**What the task requires**
The word "main" marks the lines to copy; find all of them in the entries below.

**Records shown**
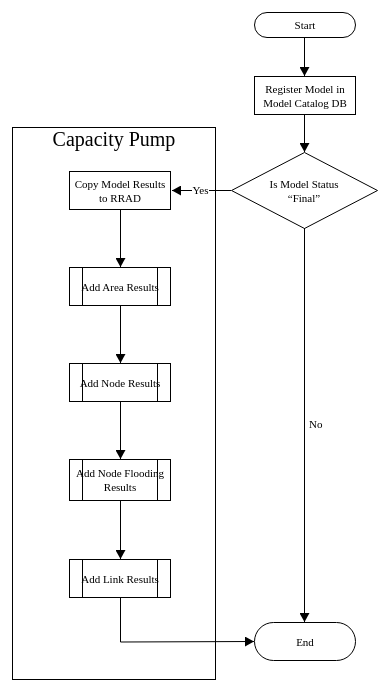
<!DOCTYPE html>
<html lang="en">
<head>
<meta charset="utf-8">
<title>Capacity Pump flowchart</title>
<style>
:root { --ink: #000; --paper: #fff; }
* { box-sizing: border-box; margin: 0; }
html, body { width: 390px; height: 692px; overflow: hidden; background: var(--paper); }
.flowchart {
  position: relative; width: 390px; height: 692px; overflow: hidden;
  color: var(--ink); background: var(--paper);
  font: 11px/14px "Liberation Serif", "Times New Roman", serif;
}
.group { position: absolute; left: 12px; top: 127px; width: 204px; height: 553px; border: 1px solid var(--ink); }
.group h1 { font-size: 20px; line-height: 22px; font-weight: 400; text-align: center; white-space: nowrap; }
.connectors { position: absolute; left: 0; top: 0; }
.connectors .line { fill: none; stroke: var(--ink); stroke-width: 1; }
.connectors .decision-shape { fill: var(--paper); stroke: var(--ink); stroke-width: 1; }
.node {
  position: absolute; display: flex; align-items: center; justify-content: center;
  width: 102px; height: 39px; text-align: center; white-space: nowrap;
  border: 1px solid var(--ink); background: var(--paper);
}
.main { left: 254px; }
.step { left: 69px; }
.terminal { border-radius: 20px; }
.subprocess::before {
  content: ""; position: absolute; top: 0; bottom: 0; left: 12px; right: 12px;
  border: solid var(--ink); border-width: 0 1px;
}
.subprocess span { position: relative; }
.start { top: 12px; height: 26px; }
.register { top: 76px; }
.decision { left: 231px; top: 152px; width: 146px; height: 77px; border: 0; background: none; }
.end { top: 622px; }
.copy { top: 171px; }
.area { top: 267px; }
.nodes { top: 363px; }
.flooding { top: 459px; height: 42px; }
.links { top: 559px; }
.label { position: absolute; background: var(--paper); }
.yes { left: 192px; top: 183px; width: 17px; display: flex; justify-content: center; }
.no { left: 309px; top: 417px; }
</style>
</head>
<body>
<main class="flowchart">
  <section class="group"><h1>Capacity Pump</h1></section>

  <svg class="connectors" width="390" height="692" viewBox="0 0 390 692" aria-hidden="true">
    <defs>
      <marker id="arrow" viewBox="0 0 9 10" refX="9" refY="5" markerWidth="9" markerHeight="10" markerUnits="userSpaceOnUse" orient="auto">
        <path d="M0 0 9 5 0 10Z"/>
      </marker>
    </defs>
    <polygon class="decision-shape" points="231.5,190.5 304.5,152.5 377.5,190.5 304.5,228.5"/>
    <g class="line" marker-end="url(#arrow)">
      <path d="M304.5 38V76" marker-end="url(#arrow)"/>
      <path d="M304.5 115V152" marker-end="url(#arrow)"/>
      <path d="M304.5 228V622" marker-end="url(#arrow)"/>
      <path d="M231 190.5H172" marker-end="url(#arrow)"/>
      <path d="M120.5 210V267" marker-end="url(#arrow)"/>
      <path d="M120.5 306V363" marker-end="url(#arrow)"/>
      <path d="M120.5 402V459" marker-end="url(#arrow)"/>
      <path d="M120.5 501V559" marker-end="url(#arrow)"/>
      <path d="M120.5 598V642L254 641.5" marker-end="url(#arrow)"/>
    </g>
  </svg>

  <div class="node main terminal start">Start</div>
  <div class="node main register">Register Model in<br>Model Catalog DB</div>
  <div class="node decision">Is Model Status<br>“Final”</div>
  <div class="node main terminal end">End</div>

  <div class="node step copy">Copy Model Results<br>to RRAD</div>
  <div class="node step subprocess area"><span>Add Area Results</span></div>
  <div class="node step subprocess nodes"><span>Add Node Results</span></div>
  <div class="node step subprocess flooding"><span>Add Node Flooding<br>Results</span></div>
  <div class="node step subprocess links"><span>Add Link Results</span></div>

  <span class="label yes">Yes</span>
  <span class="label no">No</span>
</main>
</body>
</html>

---

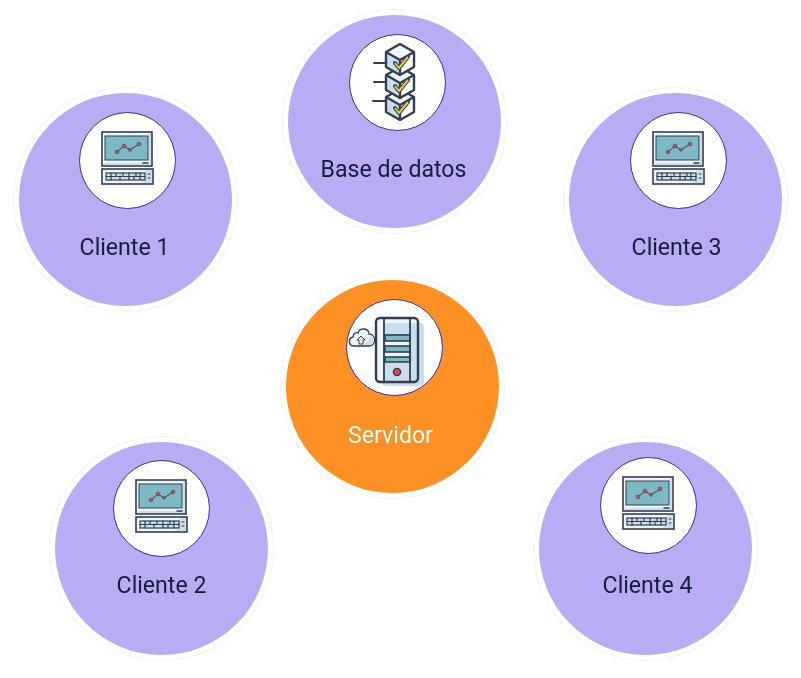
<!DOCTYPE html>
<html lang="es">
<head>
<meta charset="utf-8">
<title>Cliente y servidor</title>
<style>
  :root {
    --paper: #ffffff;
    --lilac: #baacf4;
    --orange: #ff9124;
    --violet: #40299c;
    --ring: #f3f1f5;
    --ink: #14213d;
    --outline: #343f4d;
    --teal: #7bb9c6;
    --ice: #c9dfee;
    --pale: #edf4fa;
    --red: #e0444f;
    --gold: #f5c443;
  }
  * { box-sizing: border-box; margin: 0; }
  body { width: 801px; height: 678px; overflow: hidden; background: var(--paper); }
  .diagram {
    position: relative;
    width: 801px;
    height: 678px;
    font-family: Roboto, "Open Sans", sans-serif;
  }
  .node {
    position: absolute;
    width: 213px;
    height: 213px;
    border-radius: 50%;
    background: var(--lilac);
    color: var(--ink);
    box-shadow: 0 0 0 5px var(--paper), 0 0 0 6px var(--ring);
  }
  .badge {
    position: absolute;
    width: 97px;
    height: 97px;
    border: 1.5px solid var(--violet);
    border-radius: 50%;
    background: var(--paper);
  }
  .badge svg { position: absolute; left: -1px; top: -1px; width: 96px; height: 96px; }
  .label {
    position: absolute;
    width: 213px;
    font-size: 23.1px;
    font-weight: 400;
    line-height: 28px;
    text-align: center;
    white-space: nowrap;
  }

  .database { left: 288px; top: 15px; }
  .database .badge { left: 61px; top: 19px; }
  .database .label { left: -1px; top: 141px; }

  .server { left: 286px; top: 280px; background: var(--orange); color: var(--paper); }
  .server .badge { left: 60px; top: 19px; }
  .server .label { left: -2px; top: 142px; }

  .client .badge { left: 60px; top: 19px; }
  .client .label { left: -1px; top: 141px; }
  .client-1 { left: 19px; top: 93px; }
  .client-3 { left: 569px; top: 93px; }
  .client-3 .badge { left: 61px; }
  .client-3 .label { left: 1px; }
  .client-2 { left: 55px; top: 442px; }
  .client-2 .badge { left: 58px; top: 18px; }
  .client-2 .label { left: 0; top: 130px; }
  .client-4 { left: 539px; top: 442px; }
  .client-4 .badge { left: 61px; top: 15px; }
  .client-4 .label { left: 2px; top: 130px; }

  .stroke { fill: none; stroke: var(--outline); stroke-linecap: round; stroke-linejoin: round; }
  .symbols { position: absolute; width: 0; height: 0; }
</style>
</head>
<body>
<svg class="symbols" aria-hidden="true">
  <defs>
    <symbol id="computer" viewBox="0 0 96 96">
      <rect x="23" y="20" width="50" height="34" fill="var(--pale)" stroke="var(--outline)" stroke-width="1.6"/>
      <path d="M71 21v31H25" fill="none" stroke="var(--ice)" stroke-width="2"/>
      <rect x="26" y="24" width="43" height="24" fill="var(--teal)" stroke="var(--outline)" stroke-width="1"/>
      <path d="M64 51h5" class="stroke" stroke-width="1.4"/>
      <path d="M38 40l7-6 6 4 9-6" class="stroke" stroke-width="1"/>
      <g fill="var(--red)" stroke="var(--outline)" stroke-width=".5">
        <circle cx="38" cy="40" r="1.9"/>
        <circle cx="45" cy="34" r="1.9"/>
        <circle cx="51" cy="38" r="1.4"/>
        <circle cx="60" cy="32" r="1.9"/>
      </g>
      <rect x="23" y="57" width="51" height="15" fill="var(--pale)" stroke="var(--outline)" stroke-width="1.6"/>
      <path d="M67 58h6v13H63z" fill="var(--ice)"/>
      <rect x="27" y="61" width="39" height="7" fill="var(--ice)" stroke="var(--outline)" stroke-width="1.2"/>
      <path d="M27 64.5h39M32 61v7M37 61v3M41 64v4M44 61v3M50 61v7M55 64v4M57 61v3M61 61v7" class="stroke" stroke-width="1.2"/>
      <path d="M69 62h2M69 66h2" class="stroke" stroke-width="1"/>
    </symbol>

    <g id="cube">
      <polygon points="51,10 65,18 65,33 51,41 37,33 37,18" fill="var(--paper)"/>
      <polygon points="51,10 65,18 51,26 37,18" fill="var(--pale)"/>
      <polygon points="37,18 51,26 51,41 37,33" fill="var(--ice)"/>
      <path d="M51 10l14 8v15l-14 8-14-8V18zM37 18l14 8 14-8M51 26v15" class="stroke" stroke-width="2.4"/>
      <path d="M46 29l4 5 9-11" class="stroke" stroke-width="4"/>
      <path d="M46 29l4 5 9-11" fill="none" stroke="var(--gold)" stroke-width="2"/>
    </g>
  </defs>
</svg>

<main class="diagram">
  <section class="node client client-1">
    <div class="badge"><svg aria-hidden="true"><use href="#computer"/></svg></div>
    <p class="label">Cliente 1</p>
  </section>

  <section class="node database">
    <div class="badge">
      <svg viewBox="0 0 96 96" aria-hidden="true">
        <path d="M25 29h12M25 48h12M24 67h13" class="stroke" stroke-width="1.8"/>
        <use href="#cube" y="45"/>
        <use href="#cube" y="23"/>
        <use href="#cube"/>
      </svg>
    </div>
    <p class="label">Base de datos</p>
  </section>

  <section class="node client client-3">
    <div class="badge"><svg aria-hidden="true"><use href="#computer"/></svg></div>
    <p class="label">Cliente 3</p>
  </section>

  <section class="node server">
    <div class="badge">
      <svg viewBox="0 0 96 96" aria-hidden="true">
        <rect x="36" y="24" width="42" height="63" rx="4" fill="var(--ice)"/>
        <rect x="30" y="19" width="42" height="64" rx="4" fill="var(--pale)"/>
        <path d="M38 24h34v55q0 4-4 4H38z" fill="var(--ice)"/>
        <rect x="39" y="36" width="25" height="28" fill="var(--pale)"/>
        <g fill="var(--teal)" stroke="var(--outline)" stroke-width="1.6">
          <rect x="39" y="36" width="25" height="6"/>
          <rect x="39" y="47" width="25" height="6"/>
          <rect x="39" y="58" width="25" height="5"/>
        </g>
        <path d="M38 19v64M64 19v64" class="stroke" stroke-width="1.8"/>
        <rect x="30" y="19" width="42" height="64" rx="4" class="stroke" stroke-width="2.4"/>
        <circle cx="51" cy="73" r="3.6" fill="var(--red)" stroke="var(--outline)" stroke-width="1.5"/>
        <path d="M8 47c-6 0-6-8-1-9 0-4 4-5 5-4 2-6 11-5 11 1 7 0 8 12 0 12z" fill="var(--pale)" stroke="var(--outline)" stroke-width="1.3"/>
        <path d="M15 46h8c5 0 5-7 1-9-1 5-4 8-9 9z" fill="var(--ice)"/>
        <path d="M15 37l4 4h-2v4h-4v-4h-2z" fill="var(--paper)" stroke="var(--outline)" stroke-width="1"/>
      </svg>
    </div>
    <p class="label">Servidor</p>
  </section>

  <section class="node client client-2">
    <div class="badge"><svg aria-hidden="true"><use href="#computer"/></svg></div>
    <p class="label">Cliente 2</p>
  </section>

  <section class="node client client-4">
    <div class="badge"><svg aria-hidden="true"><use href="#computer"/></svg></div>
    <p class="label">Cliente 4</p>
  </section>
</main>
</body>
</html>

**Response**
.main { left: 254px; }
<main class="flowchart">
  <div class="node main terminal start">Start</div>
  <div class="node main register">Register Model in<br>Model Catalog DB</div>
  <div class="node main terminal end">End</div>
</main>
<main class="diagram">
</main>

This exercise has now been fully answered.